* DATASET EXCERPTS:
*** Block opens ***

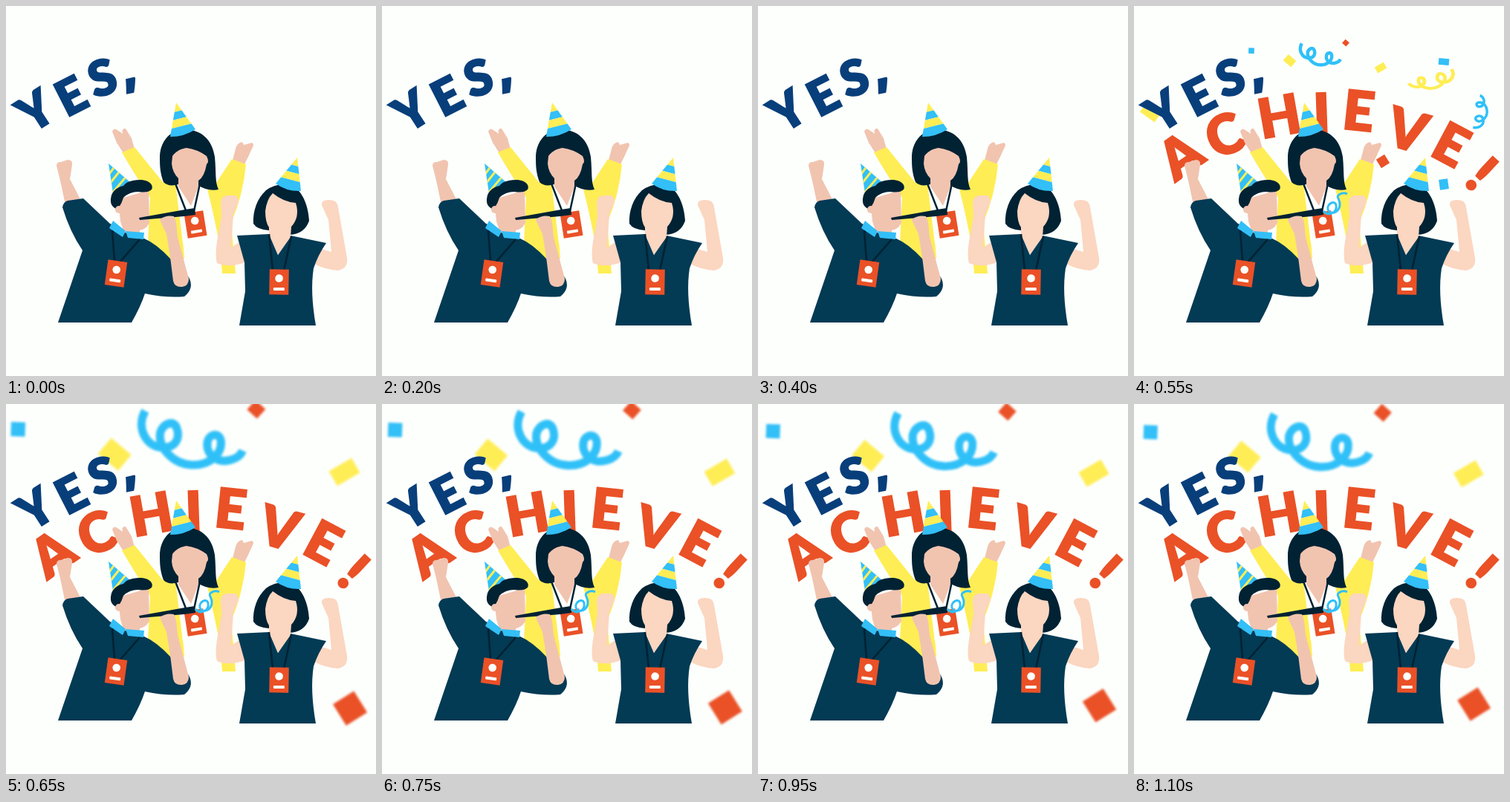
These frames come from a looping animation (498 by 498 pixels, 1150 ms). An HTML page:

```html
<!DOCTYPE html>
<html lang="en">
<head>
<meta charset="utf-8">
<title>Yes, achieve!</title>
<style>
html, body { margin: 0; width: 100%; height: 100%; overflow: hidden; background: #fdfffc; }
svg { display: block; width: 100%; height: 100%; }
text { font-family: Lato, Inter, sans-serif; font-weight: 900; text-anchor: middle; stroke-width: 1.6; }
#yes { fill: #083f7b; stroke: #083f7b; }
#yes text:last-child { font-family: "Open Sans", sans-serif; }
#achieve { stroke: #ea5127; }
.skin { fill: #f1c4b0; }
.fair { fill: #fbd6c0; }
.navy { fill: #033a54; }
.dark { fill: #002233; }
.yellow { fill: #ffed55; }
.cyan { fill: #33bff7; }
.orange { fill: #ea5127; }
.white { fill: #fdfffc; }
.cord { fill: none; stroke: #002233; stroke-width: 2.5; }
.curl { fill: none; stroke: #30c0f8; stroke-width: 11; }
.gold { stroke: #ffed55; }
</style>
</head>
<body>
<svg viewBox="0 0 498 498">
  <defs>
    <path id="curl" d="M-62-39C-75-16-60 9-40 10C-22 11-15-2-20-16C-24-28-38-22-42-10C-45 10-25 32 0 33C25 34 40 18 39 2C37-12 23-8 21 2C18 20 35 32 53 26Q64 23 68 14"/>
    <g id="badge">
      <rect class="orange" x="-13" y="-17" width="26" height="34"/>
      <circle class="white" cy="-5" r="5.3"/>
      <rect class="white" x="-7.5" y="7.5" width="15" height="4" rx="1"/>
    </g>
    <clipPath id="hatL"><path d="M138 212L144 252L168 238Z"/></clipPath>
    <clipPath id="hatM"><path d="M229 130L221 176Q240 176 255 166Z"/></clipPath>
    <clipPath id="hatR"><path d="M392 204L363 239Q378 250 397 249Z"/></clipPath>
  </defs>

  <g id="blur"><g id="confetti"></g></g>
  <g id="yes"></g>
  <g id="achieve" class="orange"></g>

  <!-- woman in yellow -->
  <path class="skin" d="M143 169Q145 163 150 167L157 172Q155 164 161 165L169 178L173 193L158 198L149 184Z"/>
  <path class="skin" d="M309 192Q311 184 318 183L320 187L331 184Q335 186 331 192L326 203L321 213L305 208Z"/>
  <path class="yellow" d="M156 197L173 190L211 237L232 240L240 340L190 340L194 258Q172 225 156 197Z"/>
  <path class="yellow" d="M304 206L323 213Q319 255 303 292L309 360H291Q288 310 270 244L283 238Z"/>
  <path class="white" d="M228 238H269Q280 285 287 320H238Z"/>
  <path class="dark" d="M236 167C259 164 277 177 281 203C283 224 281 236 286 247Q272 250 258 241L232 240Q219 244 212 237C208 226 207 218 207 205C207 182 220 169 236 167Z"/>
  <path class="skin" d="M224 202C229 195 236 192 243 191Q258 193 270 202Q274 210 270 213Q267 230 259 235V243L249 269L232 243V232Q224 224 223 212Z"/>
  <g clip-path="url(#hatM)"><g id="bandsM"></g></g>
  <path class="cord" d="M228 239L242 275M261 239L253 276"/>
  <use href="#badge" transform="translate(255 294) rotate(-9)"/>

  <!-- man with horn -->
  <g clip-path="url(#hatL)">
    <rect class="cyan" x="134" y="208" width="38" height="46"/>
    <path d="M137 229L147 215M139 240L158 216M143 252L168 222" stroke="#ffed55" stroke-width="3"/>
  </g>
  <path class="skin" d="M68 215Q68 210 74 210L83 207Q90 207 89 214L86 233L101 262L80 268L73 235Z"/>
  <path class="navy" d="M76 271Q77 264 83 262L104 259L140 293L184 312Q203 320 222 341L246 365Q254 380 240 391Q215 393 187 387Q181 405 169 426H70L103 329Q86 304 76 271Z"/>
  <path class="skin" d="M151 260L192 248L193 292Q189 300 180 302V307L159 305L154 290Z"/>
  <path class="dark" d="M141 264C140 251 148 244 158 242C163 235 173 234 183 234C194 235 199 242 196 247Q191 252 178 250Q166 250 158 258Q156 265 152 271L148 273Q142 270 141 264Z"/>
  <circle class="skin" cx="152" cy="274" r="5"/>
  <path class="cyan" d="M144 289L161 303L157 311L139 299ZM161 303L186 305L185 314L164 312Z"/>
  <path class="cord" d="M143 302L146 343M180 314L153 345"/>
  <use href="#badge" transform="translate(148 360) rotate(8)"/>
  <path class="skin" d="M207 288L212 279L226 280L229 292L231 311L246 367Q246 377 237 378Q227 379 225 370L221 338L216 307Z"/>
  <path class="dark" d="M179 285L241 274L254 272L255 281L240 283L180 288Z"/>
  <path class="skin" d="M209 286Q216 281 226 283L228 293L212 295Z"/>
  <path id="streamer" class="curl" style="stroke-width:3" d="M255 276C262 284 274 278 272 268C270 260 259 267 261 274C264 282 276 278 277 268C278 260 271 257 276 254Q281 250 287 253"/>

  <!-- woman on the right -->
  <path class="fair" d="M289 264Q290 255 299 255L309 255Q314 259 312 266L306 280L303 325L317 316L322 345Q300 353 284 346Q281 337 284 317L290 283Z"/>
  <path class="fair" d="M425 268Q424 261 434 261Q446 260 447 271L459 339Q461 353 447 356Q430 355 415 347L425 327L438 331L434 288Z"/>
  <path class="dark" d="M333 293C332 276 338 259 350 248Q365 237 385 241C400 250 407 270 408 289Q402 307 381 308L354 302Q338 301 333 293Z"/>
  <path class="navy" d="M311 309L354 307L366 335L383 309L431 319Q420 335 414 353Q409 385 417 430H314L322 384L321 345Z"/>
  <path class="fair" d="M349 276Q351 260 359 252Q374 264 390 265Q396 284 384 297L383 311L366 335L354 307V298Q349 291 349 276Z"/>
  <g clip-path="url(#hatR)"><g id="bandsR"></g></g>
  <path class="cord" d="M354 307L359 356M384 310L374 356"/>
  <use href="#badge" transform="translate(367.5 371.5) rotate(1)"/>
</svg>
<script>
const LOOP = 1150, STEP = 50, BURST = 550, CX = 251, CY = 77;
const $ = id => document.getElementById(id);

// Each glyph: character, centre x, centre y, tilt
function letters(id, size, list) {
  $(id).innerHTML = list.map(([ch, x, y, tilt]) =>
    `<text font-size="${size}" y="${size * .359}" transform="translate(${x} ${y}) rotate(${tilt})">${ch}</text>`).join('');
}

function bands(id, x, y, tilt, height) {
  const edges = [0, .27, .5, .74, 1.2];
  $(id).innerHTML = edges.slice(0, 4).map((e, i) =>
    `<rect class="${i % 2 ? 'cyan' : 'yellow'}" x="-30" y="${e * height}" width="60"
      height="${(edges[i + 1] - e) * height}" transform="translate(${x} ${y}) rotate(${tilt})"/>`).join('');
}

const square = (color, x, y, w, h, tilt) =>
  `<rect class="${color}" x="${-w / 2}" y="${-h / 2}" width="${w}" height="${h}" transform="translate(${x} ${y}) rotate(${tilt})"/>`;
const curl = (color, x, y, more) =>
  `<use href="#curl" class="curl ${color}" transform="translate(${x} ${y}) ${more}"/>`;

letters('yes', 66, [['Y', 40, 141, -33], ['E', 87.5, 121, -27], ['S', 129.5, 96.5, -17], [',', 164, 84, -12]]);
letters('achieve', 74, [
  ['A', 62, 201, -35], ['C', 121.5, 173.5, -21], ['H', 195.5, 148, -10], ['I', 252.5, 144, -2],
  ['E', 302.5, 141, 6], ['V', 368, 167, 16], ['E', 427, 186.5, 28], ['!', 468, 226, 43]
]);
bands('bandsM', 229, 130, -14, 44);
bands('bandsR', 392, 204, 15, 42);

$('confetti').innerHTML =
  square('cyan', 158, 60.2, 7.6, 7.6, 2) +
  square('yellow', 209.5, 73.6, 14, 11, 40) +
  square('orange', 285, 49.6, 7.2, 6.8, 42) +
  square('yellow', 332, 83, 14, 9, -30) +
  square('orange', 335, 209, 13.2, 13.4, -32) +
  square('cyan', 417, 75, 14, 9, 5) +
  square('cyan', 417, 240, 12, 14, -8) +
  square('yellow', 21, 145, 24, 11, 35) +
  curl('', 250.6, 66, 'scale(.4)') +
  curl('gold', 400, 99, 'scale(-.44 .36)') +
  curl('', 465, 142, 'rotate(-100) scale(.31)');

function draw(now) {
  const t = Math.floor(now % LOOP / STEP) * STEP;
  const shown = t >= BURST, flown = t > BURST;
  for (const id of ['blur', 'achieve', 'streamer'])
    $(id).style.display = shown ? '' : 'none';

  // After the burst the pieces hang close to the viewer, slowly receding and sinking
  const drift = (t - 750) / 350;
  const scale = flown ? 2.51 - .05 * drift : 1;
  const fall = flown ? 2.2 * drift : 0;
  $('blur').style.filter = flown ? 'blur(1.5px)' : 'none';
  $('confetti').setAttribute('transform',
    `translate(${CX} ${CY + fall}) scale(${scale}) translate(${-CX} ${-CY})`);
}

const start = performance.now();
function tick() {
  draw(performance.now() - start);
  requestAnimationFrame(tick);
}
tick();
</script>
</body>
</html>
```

*** Block closes ***

Where in the records does the string "white" appear? Copy every line that has it.

.white { fill: #fdfffc; }
      <circle class="white" cy="-5" r="5.3"/>
      <rect class="white" x="-7.5" y="7.5" width="15" height="4" rx="1"/>
  <path class="white" d="M228 238H269Q280 285 287 320H238Z"/>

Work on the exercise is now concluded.